§ Problem to solve:
Going line by line through the data below, report how many lines include the word "shadowColor", with nothing added.

(Saved entries)
»»
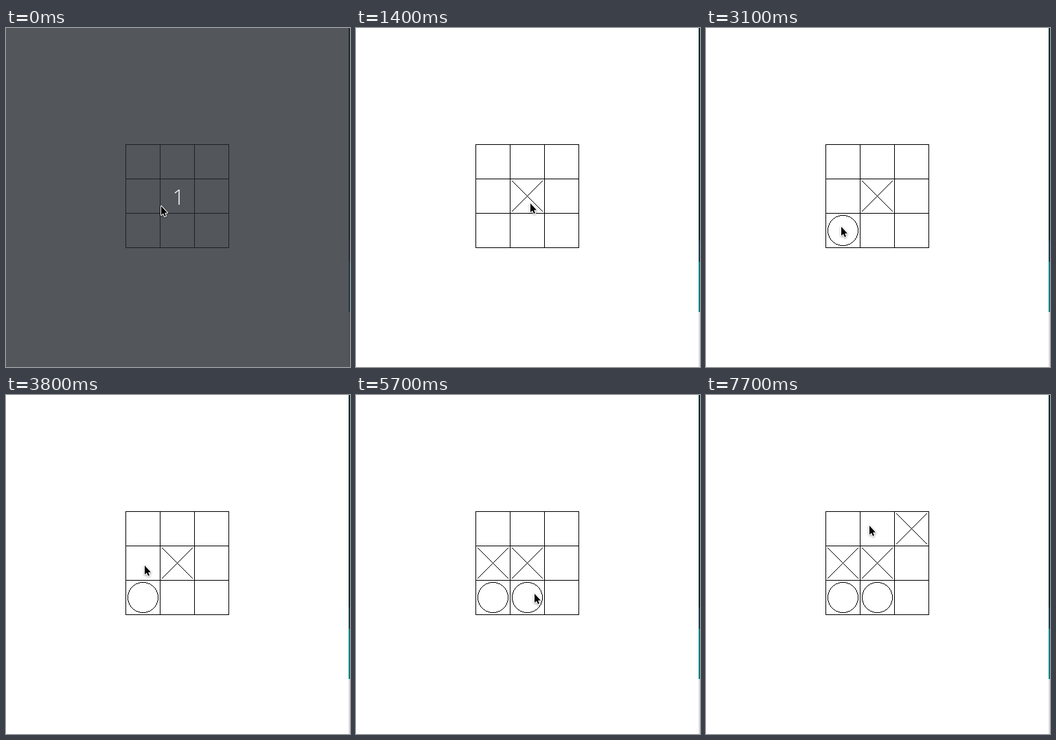
An HTML page with a canvas for the animation above (8 s loop, 501 by 493 pixels).

```html
<!DOCTYPE html>
<html lang="en">
<head>
<meta charset="utf-8">
<title>Noughts and crosses</title>
<style>
html, body { margin: 0; width: 100%; height: 100%; overflow: hidden; background: #fff; }
canvas { display: block; width: 501px; height: 493px; }
</style>
</head>
<body>
<canvas id="stage" width="501" height="493"></canvas>
<script>
const ctx = document.getElementById('stage').getContext('2d');
const LOOP = 8000, STEP = 100, INTRO = 100;
const LEFT = 174, TOP = 169, CELL = 50, REACH = 22;

// Pointer glides: start and end time, then where it comes to rest
const glides = [
  { from: 0, to: 0, x: 226, y: 259 },
  { from: 100, to: 500, x: 254, y: 255 },
  { from: 1800, to: 2300, x: 197, y: 289 },
  { from: 3400, to: 3800, x: 202, y: 248 },
  { from: 4800, to: 4900, x: 235, y: 269 },
  { from: 5000, to: 5400, x: 260, y: 289 },
  { from: 5900, to: 6500, x: 304, y: 193 },
  { from: 7300, to: 7700, x: 238, y: 190 }
];

// Cells are numbered row by row; crosses and noughts take turns
const moves = [
  { at: 1400, cell: 4 }, { at: 3100, cell: 6 }, { at: 4400, cell: 3 },
  { at: 5700, cell: 7 }, { at: 6900, cell: 2 }
];

const arrow = new Path2D('M0 0V13L3 10.4L5 15L7 14.2L5.1 9.7H9Z');

function box(color, x, y, w, h) {
  ctx.fillStyle = color;
  ctx.fillRect(x, y, w, h);
}

function dot(x, y) {
  ctx.fillRect(x, y, 1, 1);
}

function grid() {
  for (let i = 0; i < 4; i++) {
    box('#000', LEFT + i * CELL, TOP, 1, 3 * CELL + 1);
    box('#000', LEFT, TOP + i * CELL, 3 * CELL + 1, 1);
  }
}

function cross(cx, cy) {
  for (let i = -REACH; i <= REACH; i++) {
    dot(cx + i, cy + i);
    dot(cx + i, cy - i);
  }
}

// One-pixel circle without smoothing
function nought(cx, cy) {
  for (let a = 0; ; a++) {
    const b = Math.round(Math.sqrt(REACH * REACH - a * a));
    if (a > b) break;
    for (const sx of [-1, 1]) for (const sy of [-1, 1]) {
      dot(cx + sx * a, cy + sy * b);
      dot(cx + sx * b, cy + sy * a);
    }
  }
}

// Sliver of the desktop beside the window
function edge() {
  box('#dcdcdc', 499, 0, 2, 493);
  box('#008080', 499, 0, 2, 413);
  box('#1f3f4f', 499, 0, 2, 340);
  box('#03302f', 499, 0, 2, 309);
}

function countdown() {
  box('rgba(38,41,48,.79)', 0, 0, 501, 493);
  ctx.fillStyle = '#fff';
  ctx.font = '300 31px "Open Sans", "Noto Sans", sans-serif';
  ctx.fillText('1', 242.5, 257);
}

// The pointer moves in whole time steps
function pointerAt(t) {
  const now = Math.floor(t / STEP) * STEP;
  let { x, y } = glides[0];
  for (const g of glides.slice(1)) {
    const k = Math.min(1, Math.max(0, (now - g.from) / (g.to - g.from)));
    x += (g.x - x) * k;
    y += (g.y - y) * k;
  }
  return [x, y];
}

function pointer(x, y) {
  ctx.save();
  ctx.translate(x, y);
  ctx.lineWidth = 2;
  ctx.lineJoin = 'round';
  ctx.strokeStyle = '#fff';
  ctx.shadowColor = 'rgba(0,0,0,.4)';
  ctx.shadowBlur = 3;
  ctx.shadowOffsetY = 1;
  ctx.stroke(arrow);
  ctx.shadowColor = 'transparent';
  ctx.fillStyle = '#000';
  ctx.fill(arrow);
  ctx.restore();
}

function draw(t) {
  box('#fff', 0, 0, 501, 493);
  edge();
  grid();
  moves.forEach(({ at, cell }, i) => {
    if (t < at) return;
    const mark = i % 2 ? nought : cross;
    mark(LEFT + CELL * (cell % 3 + 0.5), TOP + CELL * (Math.floor(cell / 3) + 0.5));
  });
  if (t < INTRO) countdown();
  pointer(...pointerAt(t));
}

const start = performance.now();
function tick() {
  draw((performance.now() - start) % LOOP);
  requestAnimationFrame(tick);
}
tick();
</script>
</body>
</html>
```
««
§ Answer for this exercise:
2